About this exercise =>
Select from the data all lines with the word "clip".

Records supplied: Begin

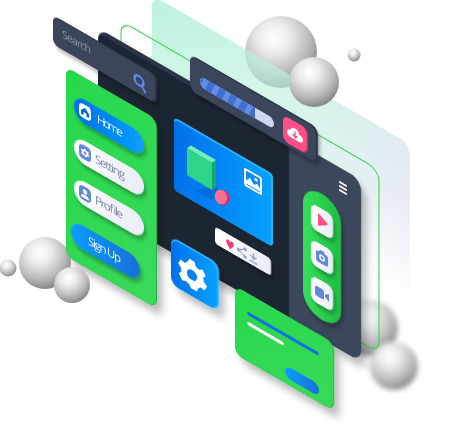
<!DOCTYPE html>
<html lang="en">
<head>
<meta charset="utf-8">
<title>Isometric app interface</title>
<style>
:root{--green:#2fd852;--green-deep:#1fb544;--blue:#0a8cff;--blue-deep:#0068dd;--navy:#1b2532;--slate:#3b465a;--slate-edge:#2b3547;--pink:#ff4f86;--icon:#6289d8;--white:#fff;--muted:#8f97a6}
html,body{margin:0;background:var(--white);overflow:hidden}
svg{display:block}
text{font-family:"Open Sans",sans-serif;font-size:11.5px}
.white{fill:var(--white)}
.slate{fill:var(--slate)}
.icon{fill:var(--icon)}
.stroke{fill:none;stroke-linecap:round;stroke-linejoin:round}
.label{fill:#7783a6}
.label-light{fill:var(--white)}
</style>
</head>
<body>
<svg width="456" height="435" viewBox="0 0 456 435">
<defs>
<radialGradient id="sphere" cx=".4" cy=".3" r=".72">
<stop offset="0" stop-color="#fff"/><stop offset=".3" stop-color="#ececec"/><stop offset=".7" stop-color="#b9b9b9"/><stop offset="1" stop-color="#858585"/>
</radialGradient>
<linearGradient id="glass" x1="0" y1="0" x2="1" y2=".25">
<stop offset="0" stop-color="#a9efd3" stop-opacity=".78"/><stop offset=".5" stop-color="#bff1de" stop-opacity=".7"/><stop offset="1" stop-color="#e1e4f2" stop-opacity=".85"/>
</linearGradient>
<linearGradient id="glass-fade" x1="0" y1="0" x2="0" y2="1">
<stop offset="0" stop-color="#fff"/><stop offset=".35" stop-color="#fff" stop-opacity=".8"/><stop offset=".85" stop-color="#fff" stop-opacity="0"/>
</linearGradient>
<mask id="glass-mask"><rect width="258" height="185" fill="url(#glass-fade)"/></mask>
<linearGradient id="blue-fill" x1="0" y1="0" x2="1" y2="0">
<stop offset="0" stop-color="#0070ea"/><stop offset="1" stop-color="#08a0ff"/>
</linearGradient>
<linearGradient id="blue-drop" x1="0" y1="0" x2="1" y2="0">
<stop offset="0" stop-color="#0a9dff"/><stop offset="1" stop-color="#1670d8"/>
</linearGradient>
<linearGradient id="green-fill" x1="0" y1="0" x2="1" y2="1">
<stop offset="0" stop-color="#25d84b"/><stop offset="1" stop-color="#3bd95b"/>
</linearGradient>
<linearGradient id="green-pill" x1="0" y1="0" x2="1" y2="0">
<stop offset="0" stop-color="#35e05a"/><stop offset="1" stop-color="#20bd43"/>
</linearGradient>
<linearGradient id="pale" x1="0" y1="0" x2="1" y2="0">
<stop offset="0" stop-color="#fff"/><stop offset="1" stop-color="#e9ecf7"/>
</linearGradient>
<filter id="shadow" x="-30%" y="-30%" width="170%" height="170%"><feDropShadow dx="5" dy="5" stdDeviation="4" flood-color="#000" flood-opacity=".28"/></filter>
<filter id="soft-shadow" x="-40%" y="-40%" width="190%" height="190%"><feDropShadow dx="2" dy="3" stdDeviation="2" flood-color="#000" flood-opacity=".3"/></filter>
<filter id="blur" x="-30%" y="-30%" width="160%" height="160%"><feGaussianBlur stdDeviation="2.6"/></filter>
<clipPath id="progress-clip"><rect x="10" y="16" width="74" height="11" rx="5.5"/></clipPath>
<clipPath id="panel-clip"><rect width="263" height="182" rx="11"/></clipPath>
<path id="gear" d="M-2-11H2L3-8 5.500-7 8.500-8.500 11-5 9-3 9.500 0 12 2 10 6 7 5.500 5 7 4 10H-1L-2 8-5 7-8 8-10.500 4-8.500 2-9-1-11-3-9-7-6-6-4-7.500Z"/>
</defs>

<g id="spheres-behind" fill="url(#sphere)">
<circle cx="281" cy="52" r="36"/>
<circle cx="354" cy="55" r="6.500"/>
<circle cx="45" cy="263" r="26"/>
<circle cx="8" cy="268" r="8.500"/>
<g filter="url(#blur)"><circle cx="370" cy="328" r="28"/><circle cx="394" cy="366" r="24"/></g>
</g>

<g id="glass-sheet" transform="translate(152 -5) skewY(30)">
<rect width="258" height="185" rx="11" fill="url(#glass)" mask="url(#glass-mask)"/>
</g>
<circle id="sphere-front" cx="314" cy="82" r="25" fill="url(#sphere)"/>

<g id="outline-sheet" transform="translate(121 21) skewY(30)">
<rect width="258" height="183" rx="11" fill="none" stroke="#38d85c" stroke-width="1.100"/>
</g>

<g id="main-panel" transform="translate(98 28) skewY(30)" filter="url(#shadow)">
<rect width="263" height="182" rx="11" fill="var(--navy)"/>
<g clip-path="url(#panel-clip)">
<rect x="191" width="72" height="182" class="slate"/>
<path d="M0 0H191V5H0Z" fill="#2a3544"/>
</g>
</g>

<g id="menu-icon" transform="translate(343 188) skewY(30)">
<path class="stroke" stroke="#fff" stroke-width="2" d="M-3-4H3M-3 0H3M-3 4H3"/>
</g>

<g id="media-dock" transform="translate(303 183) skewY(30)">
<rect width="38" height="126" rx="19" fill="url(#green-pill)" filter="url(#soft-shadow)"/>
<g filter="url(#soft-shadow)" fill="url(#pale)">
<rect x="8" y="15" width="22" height="25" rx="6"/><rect x="8" y="51" width="22" height="25" rx="6"/><rect x="8" y="87" width="22" height="25" rx="6"/>
</g>
<path d="M15 22Q15 21 16 21.500L24 26.500Q25 27.500 24 28.500L16 33.500Q15 34 15 33Z" fill="var(--pink)"/>
<g id="camera-icon" class="icon"><path d="M15 59H16L17 57H21L22 59H23Q25 59 25 61V68Q25 70 23 70H15Q13 70 13 68V61Q13 59 15 59Z"/><circle cx="19" cy="64" r="3" fill="#fff"/><circle cx="19" cy="64" r="1.500"/></g>
<g id="video-icon" class="icon"><rect x="12" y="95" width="9" height="10" rx="2"/><path d="M22 99 26 96V104L22 101Z"/></g>
</g>

<g id="picture-card" transform="translate(174 117) skewY(30)">
<rect width="99" height="73" rx="4" fill="#23b6ff"/>
<rect y="2" width="97" height="71" rx="4" fill="url(#blue-fill)"/>
</g>
<g id="cube">
<path d="M194 190 212 200 218 191V186Z" fill="#0058c4" opacity=".5"/>
<path d="M187 148 191 145.500 216 160 212 163Z" fill="#74f0b4"/>
<path d="M212 163 216 160V187L212 190Z" fill="#13a968"/>
<path d="M187 148 212 163V190L187 175Z" fill="#2fd48b"/>
</g>
<g id="ball"><ellipse cx="223.500" cy="198" rx="6" ry="7.500" fill="#c83263"/><ellipse cx="221" cy="197" rx="6" ry="7.500" transform="rotate(-20 221 197)" fill="#ff6d94"/></g>
<g id="image-icon" transform="translate(253 181.500) skewY(30)">
<rect x="-9" y="-9" width="18" height="18" rx="2" class="white"/>
<rect x="-7" y="-7" width="14" height="14" rx="1" fill="var(--blue)"/>
<path class="white" d="M-7 6V3L-3-2 1 3 4 0 7 3V6Z"/><circle cx="3" cy="-3.500" r="1.600" class="white"/>
</g>

<g id="action-bar" transform="translate(215 226.500) skewY(30)">
<rect width="56" height="17" rx="3.500" fill="url(#pale)" filter="url(#soft-shadow)"/>
<path d="M15 14 11.500 9.500Q10.500 6 13 5.500 14.500 5.500 15 7 15.500 5.500 17 5.500 19.500 6 18.500 9.500Z" fill="#ef3f74"/>
<path class="stroke" stroke="#8ea2d6" stroke-width="1" d="M30 5.500 23.500 9.500 30 13"/>
<g fill="#8ea2d6"><circle cx="30" cy="5.500" r="1.700"/><circle cx="23.500" cy="9.500" r="1.700"/><circle cx="30" cy="13" r="1.700"/></g>
<path class="stroke" stroke="#8ea2d6" stroke-width="1.400" d="M38.500 5V10M36 8 38.500 10.500 41 8M35 13.500H42"/>
</g>

<g id="progress-panel" transform="translate(190 54) skewY(30)">
<rect width="128" height="36" rx="7" fill="var(--slate-edge)" filter="url(#soft-shadow)"/>
<rect y="1.500" width="126" height="34.500" rx="7" class="slate"/>
<g clip-path="url(#progress-clip)">
<rect x="10" y="16" width="74" height="11" fill="#cbd6f0"/>
<rect x="10" y="16" width="55" height="11" fill="#3f6fd0"/>
<path fill="#628ee4" d="M14 16H19L15 27H10ZM25 16H30L26 27H21ZM36 16H41L37 27H32ZM47 16H52L48 27H43ZM58 16H63L59 27H54Z"/>
</g>
<rect x="93" y="7" width="25" height="26" rx="6" fill="#d92f68"/>
<rect x="93" y="7" width="23.500" height="25.500" rx="6" fill="var(--pink)"/>
<path id="cloud" class="white" d="M101 25Q97 25 97 21.500 97 18 100.500 18 101 14 105 14 108.500 14 109 17.500 113 18 113 21.500 112.500 25 109 25Z"/>
<path class="stroke" stroke="#ff4f86" stroke-width="1.500" d="M105 17.500V23M103 21 105 23 107 21"/>
</g>

<g id="search-bar" transform="translate(53 15) skewY(30)">
<rect width="104" height="29" rx="6" fill="var(--slate-edge)" filter="url(#soft-shadow)"/>
<rect y="1" width="102" height="28" rx="6" class="slate"/>
<text x="9" y="17" fill="var(--muted)" textLength="29" style="font-size:10.500px">Search</text>
<g class="stroke" stroke="#5d8cf0" stroke-width="2.300"><circle cx="86" cy="16" r="4.500"/><path d="M89 20 92 24"/></g>
</g>

<g id="sidebar" transform="translate(66 67) skewY(30)">
<rect width="91" height="189" rx="8" fill="var(--green-deep)" filter="url(#shadow)"/>
<rect width="90" height="189" rx="8" fill="url(#green-fill)"/>
<g filter="url(#soft-shadow)">
<rect x="8" y="22" width="70" height="24" rx="12" fill="url(#blue-fill)"/>
<rect x="8" y="63" width="70" height="24" rx="12" fill="url(#pale)"/>
<rect x="8" y="104" width="70" height="24" rx="12" fill="url(#pale)"/>
<rect x="5" y="149" width="69" height="24" rx="12" fill="url(#blue-drop)"/>
</g>
<rect x="13" y="27" width="12" height="14" rx="4" class="white"/>
<path fill="var(--blue-deep)" d="M15 34 19 30 23 34V38H20.500V35H17.500V38H15Z"/>
<rect x="13" y="68" width="12" height="14" rx="4" class="icon"/>
<use href="#gear" transform="translate(19 75) scale(.36)" class="white"/><circle cx="19" cy="75" r="1.500" class="icon"/>
<rect x="13" y="109" width="12" height="14" rx="4" class="icon"/>
<circle cx="19" cy="114" r="2.200" class="white"/><path class="white" d="M15 120.500Q15 117 19 117T23 120.500Z"/>
<text class="label-light" x="31" y="37.500" textLength="26">Home</text>
<text class="label" x="29" y="78.500" textLength="30">Setting</text>
<text class="label" x="29" y="119.500" textLength="28">Profile</text>
<text class="label-light" x="22" y="164.500" textLength="33">Sign Up</text>
</g>
<circle id="sphere-low" cx="72" cy="285" r="18" fill="url(#sphere)"/>

<g id="settings-tile" transform="translate(171 236) skewY(30)">
<rect width="48" height="48" rx="8" fill="#25b2ff" filter="url(#shadow)"/>
<rect y="2" width="46" height="46" rx="8" fill="url(#blue-fill)"/>
<use href="#gear" transform="translate(21 27) scale(1.250 1.350)" class="white"/>
<circle cx="21" cy="27" r="5" fill="#0a7ff0"/>
</g>

<g id="form-card" transform="translate(235 286) skewY(30)">
<rect width="99" height="68" rx="8" fill="var(--green-deep)" filter="url(#shadow)"/>
<rect width="98" height="68" rx="8" fill="url(#green-fill)"/>
<path class="stroke" stroke="#1273dc" stroke-width="3.500" d="M14 20H82"/>
<path class="stroke" stroke="#fff" stroke-width="3.500" d="M14 30H47"/>
<rect x="50" y="50" width="34" height="12" rx="6" fill="url(#blue-drop)"/>
</g>
</svg>
</body>
</html>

Records supplied: End

Answer to this problem =>
<clipPath id="progress-clip"><rect x="10" y="16" width="74" height="11" rx="5.5"/></clipPath>
<clipPath id="panel-clip"><rect width="263" height="182" rx="11"/></clipPath>
<g clip-path="url(#panel-clip)">
<g clip-path="url(#progress-clip)">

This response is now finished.